JCF 18.4 Authors
The Journal of Computational Finance
Volume 18, Issue 4
Christian Goll studied mathematics with minor economics at Heidelberg University and received my degree in 2010. My diploma thesis was about a posteriori error estimation for the Black Scholes equation. Afterwards, he did his PhD under the supervision of Prof. Rannacher, also in Heidelberg. The project was dedicated to the design of numerical methods to simulate models of solid oxide fuel cells efficiently and touches topics such as a posteriori error estimation for homogenization problems and Stokes-Darcy interface problem. Christian finished his PhD in 2015 and currently works as a consultant in the financial sector for d-fine GmbH.
Rolf Rannacher was born 1948 in Leipzig (Germany). He studied Mathematics and Physics at Frankfurt University, 1968-1972, and graduated 1972 in Applied Mathematics. In 1974 he received his PhD (Dr. phil. nat.), and in 1978 his Habilitation in Mathematics. After one year as Visiting Assoc. Professor at the University of Michigan, Ann Arbor (USA), in 1980 he became Assoc. Professor for Applied Mathematics at Erlangen University and then in 1985 full Professor at Saarbruecken University. Since 1988 he is full Professor for Numerical Analysis at Heidelberg University and member of the extended board of directors of the Interdisciplinary Center of Scientific Computing (IWR). From 1993 till 2004 he was chairman of the DFG-funded collaborative research centre "Reactive Flows, Diffusion and Transport". Rolf Rannacher works on numerical methods for partial differential equations, especially adaptive finite element methods, with applications to problems in the sciences and engineering. In this field he has published or edited 23 books and more than 120 articles in peer
reviewed journals and anthologies.
Studied mathematics at Heidelberg University where he graduated in 2006. He finished his PhD in 2010 under the supervision of Rolf Rannacher at Heidelberg University on adaptive methods for constraint elliptic optimization problems. In 2011 he has accepted a position as Junior professor at University of Hamburg where he works on optimization problems subject to partial differential equations.
Duy-Minh Dang received his Bachelor, Master of Science and Ph.D, all in Computer Science, with focus on computational finance, from the University of Toronto, Canada. He then spent two years as an NSERC PostDoctoral Researcher in the Scientific Computing Group at the University of Waterloo, Canada. He is currently a Senior Lecturer in the School of Mathematics and Physics at the University of Queensland, Australia. He is also the Director of the Master of Mathematical Finance program. His main areas of research are computational finance, numerical analysis, scientific computing, and high-performance and parallel computation methods.

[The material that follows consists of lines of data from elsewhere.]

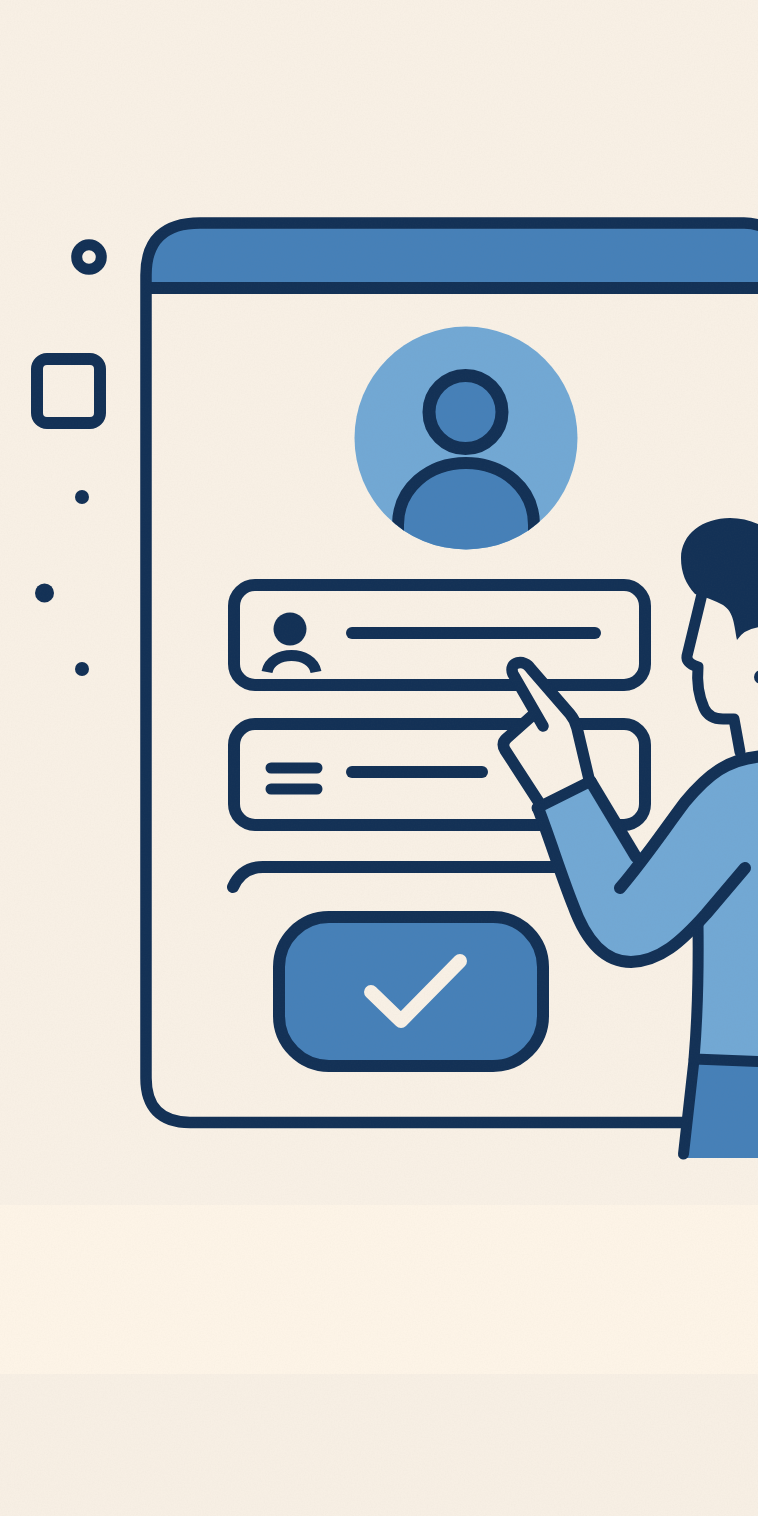
<!DOCTYPE html>
<html lang="en">
<head>
<meta charset="utf-8">
<title>Profile form illustration</title>
<style>
:root {
  --paper: #f8f0e5;
  --band: #fdf4e7;
  --base: #f7efe4;
  --ink: #133156;
  --blue: #4680b8;
  --sky: #72a8d4;
}
html, body { margin: 0; width: 758px; height: 1516px; overflow: hidden; background: var(--paper); }
svg { display: block; }
.line { fill: none; stroke: var(--ink); stroke-width: 12; stroke-linecap: round; stroke-linejoin: round; }
.butt { stroke-linecap: butt; }
.ink { fill: var(--ink); }
.paper { fill: var(--paper); }
.blue { fill: var(--blue); }
.sky { fill: var(--sky); }
</style>
</head>
<body>
<svg width="758" height="1516" viewBox="0 0 758 1516" role="img" aria-label="A person fills in a profile form in a large window">
  <defs>
    <clipPath id="avatar-disc"><circle cx="466" cy="438" r="111.5"/></clipPath>
    <filter id="grain" x="0" y="0" width="100%" height="100%">
      <feTurbulence type="fractalNoise" baseFrequency="0.7" numOctaves="2" seed="4"/>
      <feColorMatrix values="0 0 0 0 0.3  0 0 0 0 0.25  0 0 0 0 0.2  0 0 0 0.16 -0.05"/>
    </filter>
  </defs>

  <g id="background">
    <rect class="paper" width="758" height="1516"/>
    <rect y="1205" width="758" height="169" fill="var(--band)"/>
    <rect y="1374" width="758" height="142" fill="var(--base)"/>
  </g>

  <g id="floating-shapes">
    <circle class="line" cx="89" cy="257" r="12.3" style="stroke-width:11"/>
    <rect class="line" x="37" y="359" width="63" height="64" rx="10"/>
    <circle class="ink" cx="82" cy="497" r="7"/>
    <circle class="ink" cx="44.500" cy="593" r="9.500"/>
    <circle class="ink" cx="82" cy="669" r="7"/>
  </g>

  <g id="window">
    <path class="blue" d="M146 288V273Q146 223 198 223H744Q758 223 772 230V288Z"/>
    <path class="line" style="stroke-width:11.5" d="M690 1122.500H190Q146 1122 146 1078V275Q146 223 200 223H744Q758 223 772 231"/>
    <path class="line" d="M150 288H770"/>
  </g>

  <g id="avatar">
    <circle class="sky" cx="466" cy="438" r="111.500"/>
    <g clip-path="url(#avatar-disc)">
      <path class="blue" d="M398 560V525C398 488 429 463 466 463S534 488 534 525V560Z"/>
      <path class="line" d="M398 560V525C398 488 429 463 466 463S534 488 534 525V560"/>
    </g>
    <circle class="line" cx="465.500" cy="412" r="36.500" style="fill:var(--blue);stroke-width:13"/>
  </g>

  <g id="form-fields">
    <rect class="line" x="234" y="585" width="411" height="100" rx="21"/>
    <circle class="ink" cx="290" cy="629" r="16.500"/>
    <path class="line butt" style="stroke-width:11" d="M267 672C271 650 312 650 316 672"/>
    <path class="line" d="M352 633H595"/>
    <rect class="line" x="234" y="724" width="411" height="101" rx="21"/>
    <path class="line" style="stroke-width:11" d="M271 768H317M271 789H317"/>
    <path class="line" d="M352 772H482"/>
    <path class="line" d="M233 887Q242 867 263 867H560"/>
  </g>

  <g id="confirm-button">
    <rect class="line" x="279" y="917" width="264" height="149" rx="50" style="fill:var(--blue)"/>
    <path class="line" style="stroke:var(--paper);stroke-width:14" d="M371 992L401 1021L460 961"/>
  </g>

  <g id="person">
    <g id="head">
      <path class="paper" d="M702 592L687 660L698 667L702 705Q706 719 722 719H734L740 756H770V560H715Z"/>
      <path class="line" style="stroke-width:11" d="M702 594L687 656Q686 663 698 667Q696 690 704 708Q709 719 723 719H734L740 752"/>
      <path class="ink" d="M695 594C686 584 681 573 681 558C681 534 703 518 730 518Q746 518 760 525V627Q744 629 737 640C734 625 734 612 723 605Q712 599 695 594Z"/>
      <circle class="ink" cx="761" cy="677" r="7"/>
    </g>

    <g id="trousers">
      <path class="blue" d="M694 1060L684 1158H770V1060Z"/>
      <path class="line" style="stroke-width:11" d="M694 1060L683.500 1154"/>
    </g>

    <g id="sweater">
      <path class="sky" d="M770 756C730 756 705 778 685 802L636 857L591 781L538 808C551 842 560 872 573 905C586 944 607 962 631 962C657 961 677 946 698 924V1000L694 1060H770Z"/>
      <path class="line" style="stroke-width:11" d="M698 924Q699 1000 694 1059L770 1062"/>
      <path class="line" d="M770 756C727 756 705 778 685 802C664 830 644 860 620 888"/>
      <path class="line" d="M591 782L636 857"/>
      <path class="line" d="M538 808C551 842 560 872 573 905C587 944 607 962 631 962C660 961 681 942 706 914L745 868"/>
    </g>

    <g id="hand">
      <path class="paper" d="M541 806L505 750Q501 743 507 738L534 713L513 674C508 662 524 658 531 669L575 722L591 781Z"/>
      <path class="line" style="stroke-width:11.500" d="M543 726L513 674C508 662 524 658 531 669L570 714Q575 720 577 728L589 779"/>
      <path class="line" style="stroke-width:11.500" d="M534 714L507 738Q501 743 505 750L540 804"/>
      <path class="line" style="stroke-width:11" d="M537 808L591 781"/>
    </g>
  </g>

  <rect id="paper-grain" width="758" height="1516" filter="url(#grain)" opacity="0.35"/>
</svg>
</body>
</html>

Christina Christara received her Bachelor degree in Mathematics from the Aristotle University of Thessaloniki, Greece, and her Master of Science and Ph.D. degrees in Computer Science from Purdue University, West Lafayette, IN, U.S.A. Her research interests are in numerical analysis and scientific computing, in particular the numerical solution of PDEs, high-performance and parallel computation methods, and applications of PDEs such as those in computational finance. She is currently an Associate Professor at the Department of Computer Science, University of Toronto, where she has also served as Associate Chair of Graduate Studies. She has organized a number of international or Canadian conferences, and participated in several research evaluation panels in Canada, the U.S.A and Europe. She is a member of the editorial boards of the journals Applied Mathematics and Computation, and Numerical Algorithms and a member of the IMACS board.
Ken Jackson received his a Ph.D. in Computer Science from the University of Toronto in 1978. He then spent three years as a Gibbs Instructor in the Computer Science Department at Yale University, before returning to the Computer Science Department at the University of Toronto in 1981. His main areas of research are numerical analysis, scientific computing and mathematical software, with particular emphasis on the numerical solution of differential equations. He is also interested in applying numerical methods to practical problems, including computational finance, medical imaging, gene regulatory networks, air quality modelling, weather forecasting and climate modeling.
Christoph Reisinger is a member of the Mathematical and Computational Finance Group at the Mathematical Institute of the University of Oxford, where he teaches a range of Masters courses in mathematical and computational finance and undergraduate courses in applied mathematics.
His research covers various aspects of the development, analysis and implementation of numerical algorithms for partial differential equations and stochastic (partial) differential equations as applied to financial engineering. Recent work includes Hamilton-Jacobi-Bellman PDEs, Bayesian approaches to model calibration and the multilevel simulation of large systems of SDEs, the last item relating to a long-running interest in the efficient approximation of high-dimensional problems. He also serves as Co-Editor-in-Chief of Applied Mathematical Finance and is on the Editorial Board of the International Journal of Computer Mathematics